By September 21, 2011 1 Comments Read More →

Poet Kay Ryan officially a “genius.”

Although Booklist has enthusiastically reviewed books by the newly designated MacArthur “genius” long form journalist Peter Hessler, most recently, Country Driving: A Journey through China from Farm to Factory, this year’s MacArthur Fellows include only one instantly recognizable literary name, that of poet Kay Ryan, a former poet laureate.

I’ll never forget the first time I heard Kay Ryan read at an ALA Conference (please don’t ask me to try to figure out which one). Her poems are short-lined and pithy, and use the ordinary as a conduit to the mysterious, and so Ryan read them twice, which was extremely effective and mesmerizing. It felt as though we were considering them with her, testing each word and silence. More recently, I listened to Kay Ryan talk about poetry with wry humility and striking insight as part of a power group at the new Poetry Foundation headquarters in Chicago along with Billy Collins, Sandra Cisneros, Robert Hass, and Edward Hirsch. 

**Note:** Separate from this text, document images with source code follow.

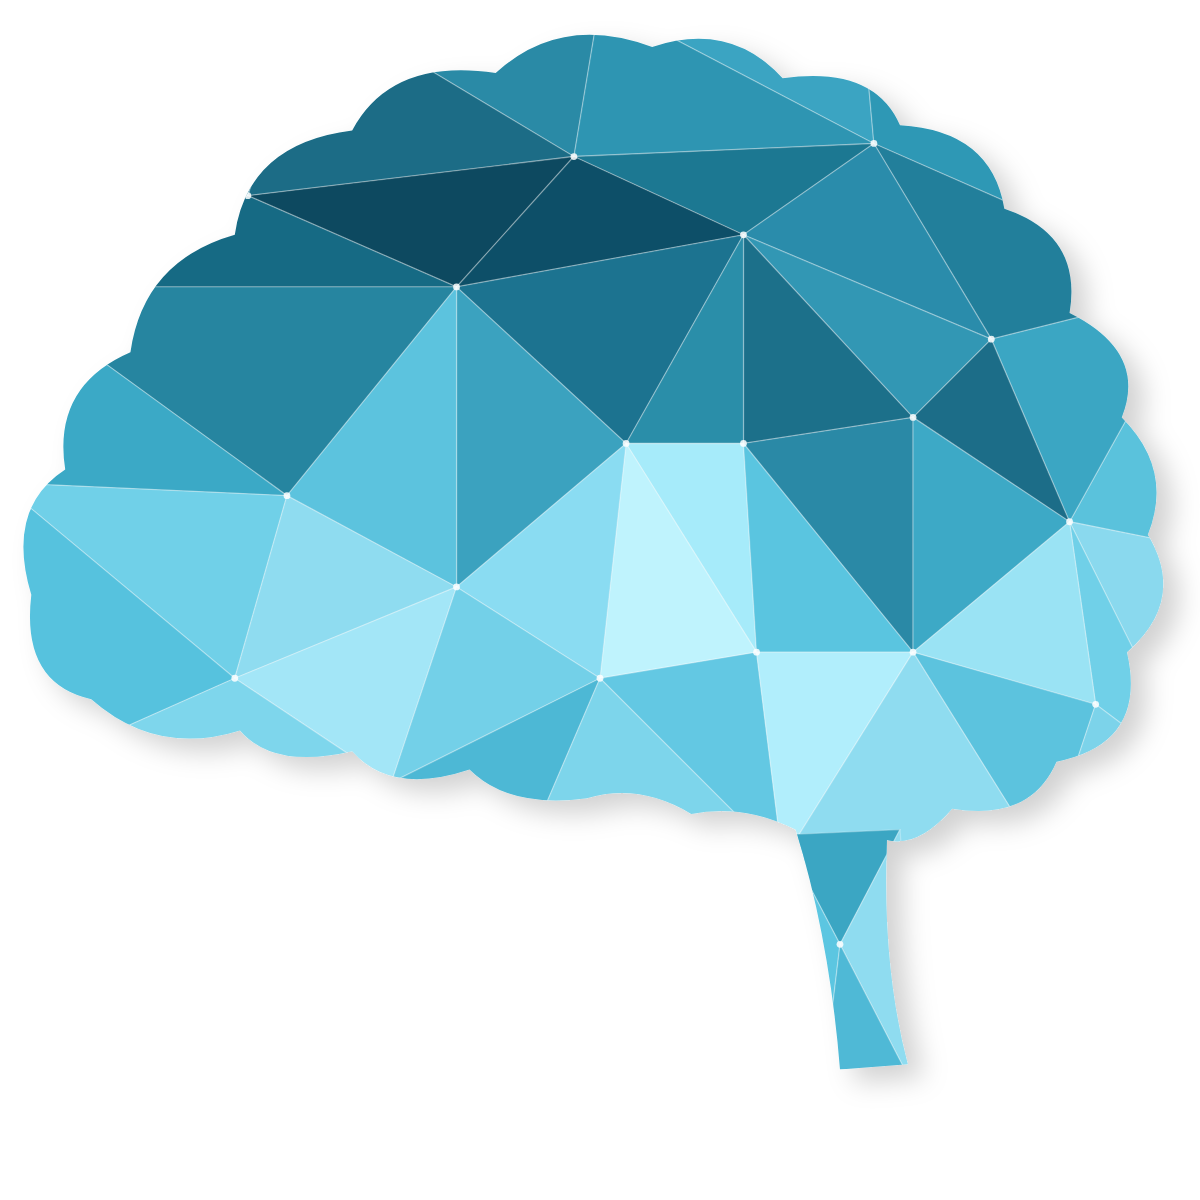
<!DOCTYPE html>
<html lang="en">
<head>
<meta charset="utf-8">
<title>Faceted Brain</title>
<style>
  :root {
    --paper: #ffffff;
    --abyss: #0e4a60;
    --deep: #1a6c86;
    --teal: #2a8ca8;
    --lagoon: #3aa6c3;
    --sky: #6fd0e8;
    --ice: #bff3fd;
    --edge: rgba(255, 255, 255, 0.28);
    --node: #ffffff;
  }
  html, body {
    margin: 0;
    padding: 0;
    width: 1200px;
    height: 1200px;
    overflow: hidden;
    background: var(--paper);
  }
  .artboard {
    width: 1200px;
    height: 1200px;
    display: block;
  }
  .facets polygon {
    stroke: var(--edge);
    stroke-width: 0.5;
    stroke-linejoin: round;
  }
  .nodes circle { fill: var(--node); opacity: 0.85; }
</style>
</head>
<body>
<svg class="artboard" viewBox="0 0 460 460" xmlns="http://www.w3.org/2000/svg" role="img" aria-label="Low-poly faceted brain in shades of teal and cyan">
  <defs>
    <clipPath id="brain-silhouette">
      <path id="brain-outline" d="M35,268 Q8,262 12,228 Q2,195 25,180 Q20,148 50,135 Q55,100 90,90 Q95,55 135,50 Q150,22 190,28 Q215,5 250,18 Q280,8 300,30 Q335,25 345,48 Q380,50 385,80 Q415,90 410,120 Q440,135 430,160 Q450,180 440,205 Q455,230 432,250 Q440,285 405,292 Q395,315 365,310 Q352,325 340,322 Q338,370 348,408 L322,410 Q318,360 305,318 Q285,308 265,312 Q245,300 225,306 Q195,310 180,295 Q150,305 135,288 Q105,295 92,280 Q60,290 35,268 Z"/>
    </clipPath>
    <filter id="soft-shadow" x="-10%" y="-10%" width="130%" height="130%">
      <feDropShadow dx="6" dy="5" stdDeviation="5" flood-color="#000000" flood-opacity="0.18"/>
    </filter>
  </defs>

  <g class="brain" filter="url(#soft-shadow)">
    <g class="facets" clip-path="url(#brain-silhouette)">
      <polygon points="0,0 120,0 95,75" fill="#1f7d96"/>
      <polygon points="0,0 95,75 0,110" fill="#2b8fab"/>
      <polygon points="120,0 230,0 220,60" fill="#2a8aa6"/>
      <polygon points="120,0 220,60 95,75" fill="#1a6c86"/>
      <polygon points="95,75 220,60 175,110" fill="var(--abyss)"/>
      <polygon points="95,75 175,110 0,110" fill="#176a84"/>
      <polygon points="0,110 175,110 110,190" fill="#2585a0"/>
      <polygon points="0,110 110,190 0,185" fill="#3aa9c6"/>
      <polygon points="230,0 330,0 335,55" fill="#3aa4c2"/>
      <polygon points="230,0 335,55 220,60" fill="#2d95b2"/>
      <polygon points="220,60 335,55 285,90" fill="#1e7892"/>
      <polygon points="220,60 285,90 175,110" fill="#0f5068"/>
      <polygon points="175,110 285,90 240,170" fill="#1c7390"/>
      <polygon points="175,110 240,170 175,225" fill="#3aa2bf"/>
      <polygon points="175,110 175,225 110,190" fill="#5cc3de"/>
      <polygon points="330,0 460,0 460,110" fill="#4bb6d3"/>
      <polygon points="330,0 460,110 335,55" fill="#2f98b5"/>
      <polygon points="335,55 460,110 380,130" fill="#237f9b"/>
      <polygon points="335,55 380,130 285,90" fill="#2a8cab"/>
      <polygon points="285,90 380,130 350,160" fill="#3397b4"/>
      <polygon points="285,90 350,160 285,170" fill="#1e6f8a"/>
      <polygon points="285,90 285,170 240,170" fill="#2c8ea9"/>
      <polygon points="460,110 460,210 410,200" fill="#5ac2dc"/>
      <polygon points="460,110 410,200 380,130" fill="var(--lagoon)"/>
      <polygon points="380,130 410,200 350,160" fill="#1d6d88"/>
      <polygon points="240,170 285,170 290,250" fill="#a6ebfa"/>
      <polygon points="240,170 290,250 230,260" fill="var(--ice)"/>
      <polygon points="240,170 230,260 175,225" fill="#8adcf2"/>
      <polygon points="285,170 350,160 350,250" fill="#2a89a6"/>
      <polygon points="285,170 350,250 290,250" fill="#5ac5e0"/>
      <polygon points="350,160 410,200 350,250" fill="#3ea9c6"/>
      <polygon points="410,200 460,210 460,300" fill="#8ad9ee"/>
      <polygon points="410,200 460,300 420,270" fill="var(--sky)"/>
      <polygon points="410,200 420,270 350,250" fill="#9ae3f4"/>
      <polygon points="0,185 110,190 90,260" fill="var(--sky)"/>
      <polygon points="110,190 175,225 90,260" fill="#8fdcf0"/>
      <polygon points="0,185 90,260 0,300" fill="#57c2de"/>
      <polygon points="90,260 175,225 150,300" fill="#a3e6f7"/>
      <polygon points="175,225 230,260 150,300" fill="#73d0e8"/>
      <polygon points="0,300 90,260 150,300" fill="#7ed6ec"/>
      <polygon points="0,300 150,300 0,420" fill="#5fc6e2"/>
      <polygon points="150,300 230,260 200,330" fill="#4db8d5"/>
      <polygon points="230,260 290,250 300,330" fill="#63c8e3"/>
      <polygon points="230,260 300,330 200,330" fill="#7dd5eb"/>
      <polygon points="290,250 350,250 300,330" fill="#b1eefc"/>
      <polygon points="350,250 420,270 400,330" fill="#5cc3de"/>
      <polygon points="350,250 400,330 300,330" fill="#8fdcf0"/>
      <polygon points="420,270 460,300 400,330" fill="#7cd3ea"/>
      <polygon points="150,300 200,330 0,420" fill="#4cb7d4"/>
      <polygon points="300,320 345,318 322,362" fill="var(--lagoon)"/>
      <polygon points="300,320 322,362 315,420" fill="#5cc6e1"/>
      <polygon points="345,318 352,420 322,362" fill="#8fdcf0"/>
      <polygon points="322,362 352,420 315,420" fill="#4fb9d6"/>
    </g>

    <g class="nodes" clip-path="url(#brain-silhouette)">
      <circle cx="95" cy="75" r="1.3"/>
      <circle cx="220" cy="60" r="1.3"/>
      <circle cx="175" cy="110" r="1.3"/>
      <circle cx="285" cy="90" r="1.3"/>
      <circle cx="335" cy="55" r="1.3"/>
      <circle cx="380" cy="130" r="1.3"/>
      <circle cx="240" cy="170" r="1.3"/>
      <circle cx="285" cy="170" r="1.3"/>
      <circle cx="350" cy="160" r="1.3"/>
      <circle cx="410" cy="200" r="1.3"/>
      <circle cx="110" cy="190" r="1.3"/>
      <circle cx="175" cy="225" r="1.3"/>
      <circle cx="90" cy="260" r="1.3"/>
      <circle cx="230" cy="260" r="1.3"/>
      <circle cx="290" cy="250" r="1.3"/>
      <circle cx="350" cy="250" r="1.3"/>
      <circle cx="420" cy="270" r="1.3"/>
      <circle cx="322" cy="362" r="1.3"/>
    </g>
  </g>
</svg>
</body>
</html>
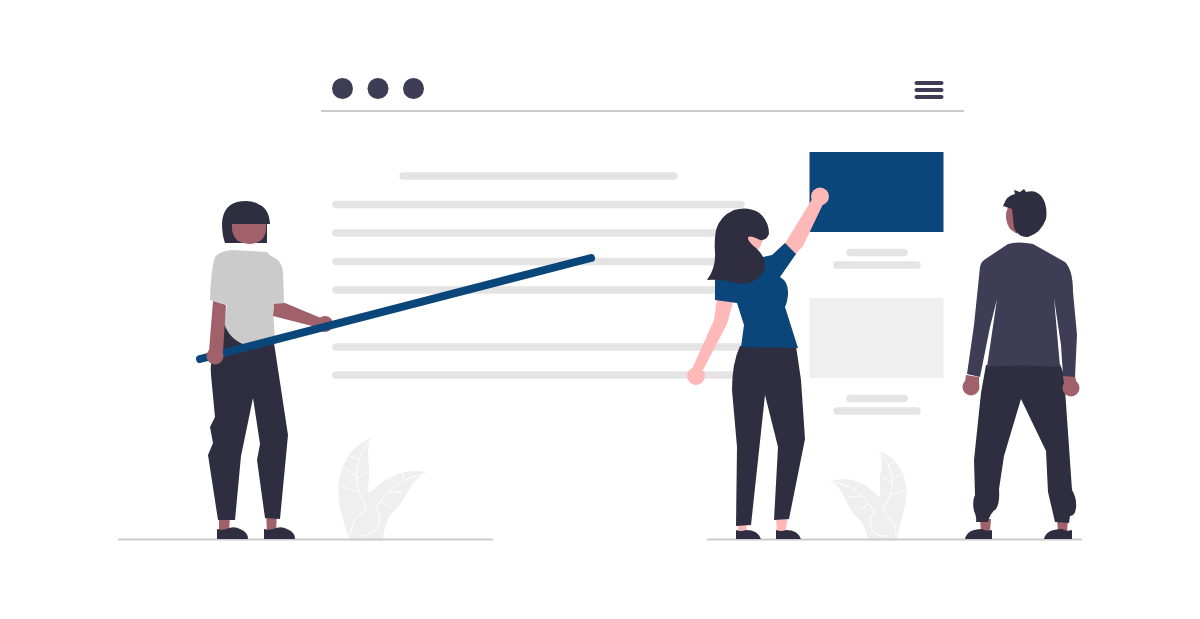
<!DOCTYPE html>
<html lang="en">
<head>
<meta charset="utf-8">
<title>Team building a web page</title>
<style>
:root {
  --paper: #ffffff;
  --ink: #2f2e41;
  --slate: #3f3d56;
  --blue: #0a4679;
  --rule: #cbcbcb;
  --bar: #e4e4e4;
  --block: #efefef;
  --shirt: #cbcbcb;
  --skin-deep: #a0616a;
  --skin-light: #ffb8b8;
}
html, body { margin: 0; background: var(--paper); overflow: hidden; }
svg { display: block; width: 1200px; height: 619px; }
.ink { fill: var(--ink); }
.slate { fill: var(--slate); }
.blue { fill: var(--blue); }
.shirt { fill: var(--shirt); }
.block { fill: var(--block); }
.deep { fill: var(--skin-deep); }
.light { fill: var(--skin-light); }
.bars { stroke: var(--bar); stroke-width: 7.5; stroke-linecap: round; }
.rules { stroke: var(--rule); stroke-width: 2; }
.menu { stroke: var(--slate); stroke-width: 4; stroke-linecap: round; }
.pole { stroke: var(--blue); stroke-width: 8; stroke-linecap: round; }
.veins { fill: none; stroke: var(--paper); stroke-width: 1; }
</style>
</head>
<body>
<svg viewBox="0 0 1200 619" role="img" aria-label="Three people arranging the parts of a web page">
  <defs>
    <g id="caption">
      <line x1="850" y1="252.500" x2="904" y2="252.500"/>
      <line x1="837" y1="265" x2="917" y2="265"/>
    </g>
    <path id="shoe" d="M0 11V1Q6 3 12 0Q18-2 23 1Q31 4 31 11Z"/>
  </defs>

  <g id="browser-bar">
    <g class="slate">
      <circle cx="342.500" cy="88.500" r="10.500"/>
      <circle cx="378" cy="88.500" r="10.500"/>
      <circle cx="413.500" cy="88.500" r="10.500"/>
    </g>
    <g class="menu">
      <line x1="916.500" y1="83" x2="941.500" y2="83"/>
      <line x1="916.500" y1="90" x2="941.500" y2="90"/>
      <line x1="916.500" y1="97" x2="941.500" y2="97"/>
    </g>
    <line class="rules" x1="321" y1="111" x2="964" y2="111"/>
  </g>

  <g id="page-text" class="bars">
    <line x1="403" y1="176" x2="674" y2="176"/>
    <line x1="336" y1="204.500" x2="741" y2="204.500"/>
    <line x1="336" y1="233" x2="741" y2="233"/>
    <line x1="336" y1="261.500" x2="741" y2="261.500"/>
    <line x1="336" y1="290" x2="741" y2="290"/>
    <line x1="336" y1="347" x2="741" y2="347"/>
    <line x1="336" y1="375" x2="741" y2="375"/>
  </g>

  <g id="cards">
    <rect class="blue" x="809.500" y="152" width="134" height="80"/>
    <rect class="block" x="809.500" y="298" width="134" height="80"/>
    <g class="bars">
      <use href="#caption"/>
      <use href="#caption" y="146"/>
    </g>
  </g>

  <g id="plant-left">
    <path class="block" d="M349 539C344 520 336 504 339 481C342 460 354 445 371 438C366 450 369 461 369 472C370 482 366 487 369 493C377 487 384 480 393 476C404 471 416 470 427 472C417 477 413 483 408 491C402 503 397 508 390 515C386 522 384 530 383 539Z"/>
    <path class="veins" d="M371 439C355 457 352 481 363 500Q369 508 363 513Q353 518 352 528L349 536M425 473C403 478 386 490 376 508Q381 514 379 524Q376 534 360 536M355 476L342 465M355 480L367 472M359 492L343 487M359 460L350 456M397 484L389 478M389 492L402 492M381 501L392 508M404 479L402 473"/>
  </g>
  <g id="plant-right">
    <path class="block" d="M868 539Q866 528 860 520C850 512 848 504 843 495C839 487 836 483 830 481C846 477 857 480 866 486Q874 491 879 497C882 491 879 485 880 476C882 466 883 460 879 451C895 457 904 470 906 487C908 505 900 520 897 539Z"/>
    <path class="veins" d="M880 452C894 469 896 486 886 504Q881 512 887 516Q897 522 896 536M832 481C850 485 866 496 874 512Q868 520 871 528Q874 537 888 536M892 479L904 472M893 484L881 476M889 495L905 490M888 465L896 461M854 489L861 483M861 496L849 497M869 504L858 510"/>
  </g>

  <g id="ground" class="rules">
    <line x1="118" y1="539.500" x2="493" y2="539.500"/>
    <line x1="707" y1="539.500" x2="1082" y2="539.500"/>
  </g>

  <g id="person-with-pole">
    <path class="deep" d="M219 515H230L229 533H219ZM266 512H277L276 533H267Z"/>
    <use class="ink" href="#shoe" x="217" y="528"/>
    <use class="ink" href="#shoe" x="264" y="528"/>
    <path class="ink" d="M224 323L213 350Q210 362 211 375L215 417L210 427L213 443L208 455L218 520H235L241 456L253 398L260 444L257 460L265 518L280 519L288 435L274 343Z"/>
    <path class="shirt" d="M232 250L267 252L271 256Q282 260 283 272L284 303L273 307L275 343L245 345Q229 339 224 323L227 305L210 300Q211 268 215 257Q220 251 232 250Z"/>
    <path class="ink" d="M225 243Q222 235 222 223Q223 206 237 202Q250 199 258 204Q269 208 270 224H267V243Z"/>
    <path class="deep" d="M232 224H266Q267 236 260 241Q249 247 238 241Q231 235 232 224Z"/>
    <path class="deep" d="M274 304L285 303L321 318L320 328L273 316Z"/>
    <circle class="deep" cx="325" cy="324" r="8"/>
    <line class="pole" x1="200" y1="359" x2="591" y2="258"/>
    <path class="deep" d="M213 301L226 305L223 352L209 351Z"/>
    <circle class="deep" cx="215" cy="356" r="8.500"/>
  </g>

  <g id="person-placing-card">
    <path class="light" d="M738 520H747L746 534H738ZM776 516H788L785 534H777Z"/>
    <path class="ink" d="M736 539V530Q741 532 746 530Q758 530 761 539ZM776 539V530Q781 532 786 530Q798 530 801 539Z"/>
    <path class="ink" d="M740 346H796L801 380L805 439L789 519L774 520L778 447L765 395L751 525L736 526L737 447L732 390Q732 363 740 346Z"/>
    <path class="light" d="M717 299L733 302L727 324L703 370L692 369L714 320Z"/>
    <circle class="light" cx="696" cy="376" r="9"/>
    <path class="light" d="M784 245L814 196L824 202L803 246L794 256Z"/>
    <circle class="light" cx="820" cy="196.500" r="9"/>
    <path class="blue" d="M715 280L763 257L772 255L785 243L796 254L780 277Q789 282 788 295Q787 303 785 307L798 348L741 347L744 325L737 303L715 300Z"/>
    <path class="light" d="M747 235H764Q762 246 757 251L747 248Z"/>
    <path class="ink" d="M707 280Q716 268 715 252Q714 241 716 230Q720 216 734 210Q747 206 758 212Q769 220 769 234Q766 241 760 240Q751 235 748 237Q747 241 756 248Q766 257 765 267Q762 279 749 283Q741 285 732 282Q718 279 707 280Z"/>
  </g>

  <g id="person-watching">
    <path class="deep" d="M980 519H991L990 532H981ZM1057 519H1068L1067 532H1058Z"/>
    <path class="ink" d="M992 539V530Q987 532 982 529Q967 529 965 539ZM1072 539V530Q1067 532 1062 529Q1046 529 1044 539Z"/>
    <path class="ink" d="M986 365L1060 364L1064 375L1072 490Q1077 498 1076 508Q1075 516 1070 516L1069 523L1055 522L1048 492L1046 451L1021 399L1004 456L999 489Q1000 503 996 509Q990 513 988 522H976Q977 517 974 511Q972 501 975 495L974 460L981 393Z"/>
    <path class="deep" d="M966 375L979 377V390H964ZM1063 376H1075L1078 389L1065 391Z"/>
    <circle class="deep" cx="971" cy="387" r="8.500"/>
    <circle class="deep" cx="1071" cy="388" r="8.500"/>
    <path class="slate" d="M1008 244Q1019 241 1033 244L1065 262Q1073 270 1073 292L1077 335L1075 377L1063 376L1061 345L1054 298L1060 367Q1022 364 987 367L997 299L990 327L980 377L967 374L974 325L980 267Q981 261 987 258Z"/>
    <path class="deep" d="M1008 207Q1003 218 1010 229L1017 234V207Z"/>
    <path class="ink" d="M1003 206Q1007 195 1015 194L1014 190L1020 192L1024 189L1026 192Q1036 189 1042 197Q1048 206 1046 219Q1041 233 1028 237Q1018 237 1014 228L1012 209Z"/>
  </g>
</svg>
</body>
</html>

Our reviewer, a poet herself, Patrician Monaghan,  gave Ryan’s The Best of It: New and Selected Poems, a starred review last year.

And here’s a poem by Kay Ryan:

“A Hundred Bolts of Satin”

All you
have to lose
is one
and the mind
all the way back.
It seems
to have been
a train.
There seems
to have been
a track.
The things
that you
from the
abandoned cars
cannot sustain
life: a crate of
tractor axles,
for example,
a dozen dozen
clasp knives,
a hundred
bolts of satin––
perhaps you
more than
you imagined.

Kay Ryan, “A Hundred Bolts of Satin,” from Say Uncle (copyright Kay Ryan, 2000)



About the Author:

Donna Seaman is adult books editor at Booklist. Her radio interviews are collected in Writers on the Air: Conversations about Books (2005). Follow her on Twitter at @Booklist_Donna.

1 Comment on "Poet Kay Ryan officially a “genius.”"

Trackback | Comments RSS Feed

  1.' Phil Menger says:

    I love Kay Ryan’s work

Post a Comment